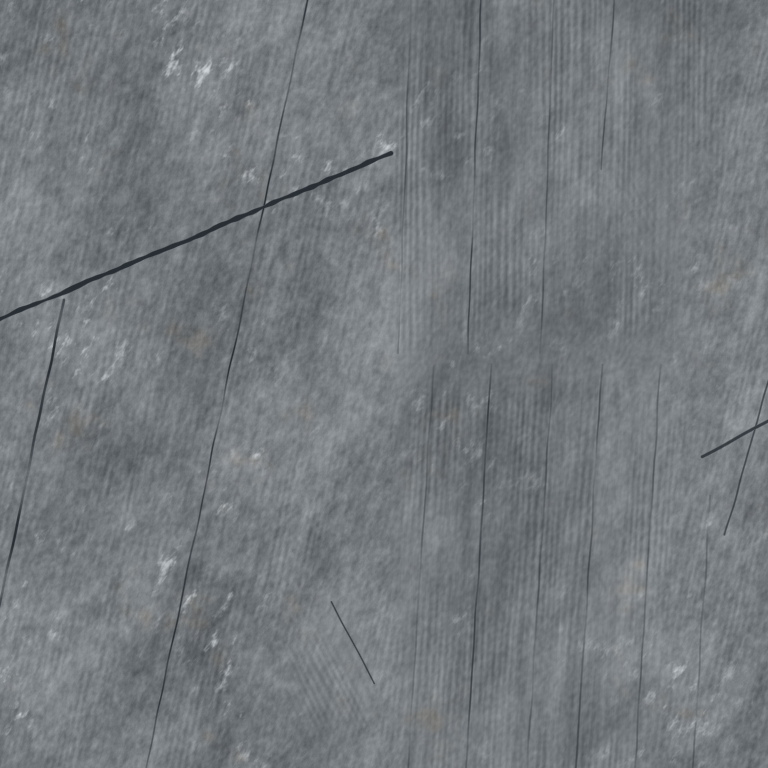
Write a three.js fragment shader that draws this texture.

```glsl
// Blue-grey slate slabs with fine slanted grain, sawn grooves, pale flecks and dark cracks.
varying vec2 vUv;

float hash(float n) {
  return fract(sin(n * 12.9898) * 43758.547);
}

vec2 gradient(vec2 cell) {
  float angle = 6.2832 * hash(dot(cell, vec2(1.0, 57.31)));
  return vec2(cos(angle), sin(angle));
}

// Gradient noise, roughly -0.7 to 0.7
float noise(vec2 p) {
  vec2 i = floor(p), f = fract(p);
  vec2 u = f * f * f * (f * (f * 6.0 - 15.0) + 10.0);
  vec2 e = vec2(1.0, 0.0);
  float low = mix(dot(gradient(i), f), dot(gradient(i + e), f - e), u.x);
  float high = mix(dot(gradient(i + e.yx), f - e.yx), dot(gradient(i + 1.0), f - 1.0), u.x);
  return mix(low, high, u.y);
}

float fbm(vec2 p) {
  float sum = 0.0, amp = 1.0;
  for (int i = 0; i < 4; i++) {
    sum += amp * noise(p);
    p = p * 2.03 + 17.3;
    amp *= 0.68;
  }
  return sum;
}

// Shear so that grain leaning by the given slope runs along y
vec2 lean(vec2 p, float slope) {
  return vec2(p.x - slope * p.y, p.y);
}

// Coverage of a thin line from a to b with half width w
float crack(vec2 p, vec2 a, vec2 b, float w) {
  vec2 ab = b - a;
  float t = clamp(dot(p - a, ab) / dot(ab, ab), 0.0, 1.0);
  return 1.0 - smoothstep(w - 0.001, w + 0.0012, length(p - a - ab * t));
}

// Fine parallel saw marks, broken up along their length
float grooves(vec2 q, float frequency) {
  float wave = sin(q.x * frequency + 6.0 * noise(q * vec2(26.0, 3.0)));
  return wave * clamp(0.5 + 1.4 * noise(q * vec2(16.0, 5.0) + 8.0), 0.0, 1.3);
}

// Soft round mask for a scraped spot
float spot(vec2 p, vec2 center, vec2 size) {
  return 1.0 - smoothstep(0.3, 1.0, length((p - center) / size));
}

// All cracks: broad joints, long slanted splits and upright splits in two rows
float cracks(vec2 p) {
  vec2 w = p + 0.002 * vec2(noise(p * 18.0), noise(p * 18.0 + 40.0));
  float wear = clamp(0.7 + 1.1 * noise(p * 14.0 + 5.0), 0.25, 1.0);
  float dark = crack(w, vec2(-0.01, 0.58), vec2(0.508, 0.80), 0.0026 + 0.002 * noise(p * 60.0));
  dark = max(dark, 0.85 * crack(w, vec2(0.915, 0.406), vec2(1.01, 0.457), 0.0018));
  dark = max(dark, 0.8 * crack(w, vec2(0.432, 0.216), vec2(0.487, 0.11), 0.0008));
  for (int i = 0; i < 2; i++) {
    float k = float(i);
    vec2 foot = vec2(-0.045 + 0.235 * k, 0.0);
    vec2 head = foot + vec2(0.21, 1.0) * (0.61 + 0.4 * k);
    dark = max(dark, wear * crack(w, foot, head, 0.0015 - 0.0006 * k));
  }
  for (int i = 0; i < 6; i++) {
    float k = float(i), r = hash(k + 3.0);
    float x = 0.53 + 0.075 * k + 0.02 * (r - 0.5);
    float strength = wear * (0.4 + 0.6 * hash(k + 21.0));
    float top = 0.525 - 0.17 * step(4.5, k);
    dark = max(dark, strength * crack(w, vec2(x, -0.01), vec2(x + 0.065 * top, top), 0.001));
    if (i < 4) {
      float bottom = 0.54 + 0.24 * step(2.5, k);
      float upper = x - 0.012 + 0.015 * k;
      dark = max(dark, strength * crack(w, vec2(upper, bottom), vec2(upper + 0.018, 1.01), 0.0009));
    }
  }
  return max(dark, 0.7 * crack(w, vec2(0.944, 0.303), vec2(1.005, 0.52), 0.001));
}

void main() {
  vec2 p = vUv;
  float edge = 0.04 * noise(p * 6.0);
  float row = step(0.53, p.y + edge);
  float seam = smoothstep(0.0, 0.06, abs(p.y + edge - 0.53));

  // Sawn band on the right, natural cleft stone elsewhere
  float sawn = smoothstep(0.495, 0.535, p.x + 0.3 * edge)
             * (1.0 - smoothstep(0.78, 0.92, p.x - 0.1 * p.y + edge));
  vec2 cleft = lean(p, 0.21);
  vec2 upright = lean(p, mix(0.065, 0.02, row)) + row * 3.7;

  // Broad mottling, then ragged crystals between the layers
  float clouds = fbm(lean(p, 0.3) * vec2(4.5, 3.5) + 2.0);
  float mottle = fbm(lean(p, 0.4) * vec2(17.0, 11.0) + 51.0);
  float rough = fbm(lean(p, 0.35) * vec2(72.0, 52.0));
  float streaks = fbm(upright * vec2(48.0, 5.0));
  float grit = noise(cleft * vec2(190.0, 125.0));

  float cleftTone = 0.066 * rough + 0.05 * mottle + 0.02 * grooves(cleft, 720.0)
                  + 0.045 * noise(cleft * vec2(140.0, 14.0));
  float sawnTone = seam * (0.055 * streaks + 0.036 * grooves(upright, 760.0))
                 + 0.036 * rough + 0.026 * mottle - 0.008;
  float tone = 0.476 + 0.09 * clouds + mix(cleftTone, sawnTone, sawn) + 0.05 * grit;

  // Scraped spots with marks leaning the other way
  float scraped = spot(p, vec2(0.435, 0.11), vec2(0.08, 0.12))
                + spot(p, vec2(0.845, 0.73), vec2(0.05, 0.13));
  float marks = 0.035 * grooves(lean(p, -0.5), 640.0) + 0.04 * rough + 0.06 * clouds;
  tone = mix(tone, 0.478 + marks, 0.6 * scraped);

  // Pale mineral flecks, ragged and gathered in loose clusters
  float cluster = smoothstep(-0.05, 0.6, fbm(p * 5.5 + 31.0));
  float fleck = smoothstep(0.15, 1.0, fbm(lean(p, 0.5) * vec2(40.0, 28.0) + 9.0));
  tone += (0.04 + 0.24 * cluster) * fleck * mix(1.0, 0.5, sawn);

  // Cool slate tint with faint rusty specks
  vec3 color = tone + vec3(-0.02, 0.0, 0.018);
  float rust = smoothstep(0.3, 1.0, fbm(p * 8.0 + 63.0));
  color += rust * vec3(0.03, 0.008, -0.02);

  color = mix(color, vec3(0.13, 0.155, 0.175), 0.92 * cracks(p));
  gl_FragColor = vec4(color, 1.0);
}
```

• • •

### ACTIVITY
Determine the number of lines in the listing that hold the word "return". Nothing but that number is wanted.

### ANSWER TO THIS EXERCISE
9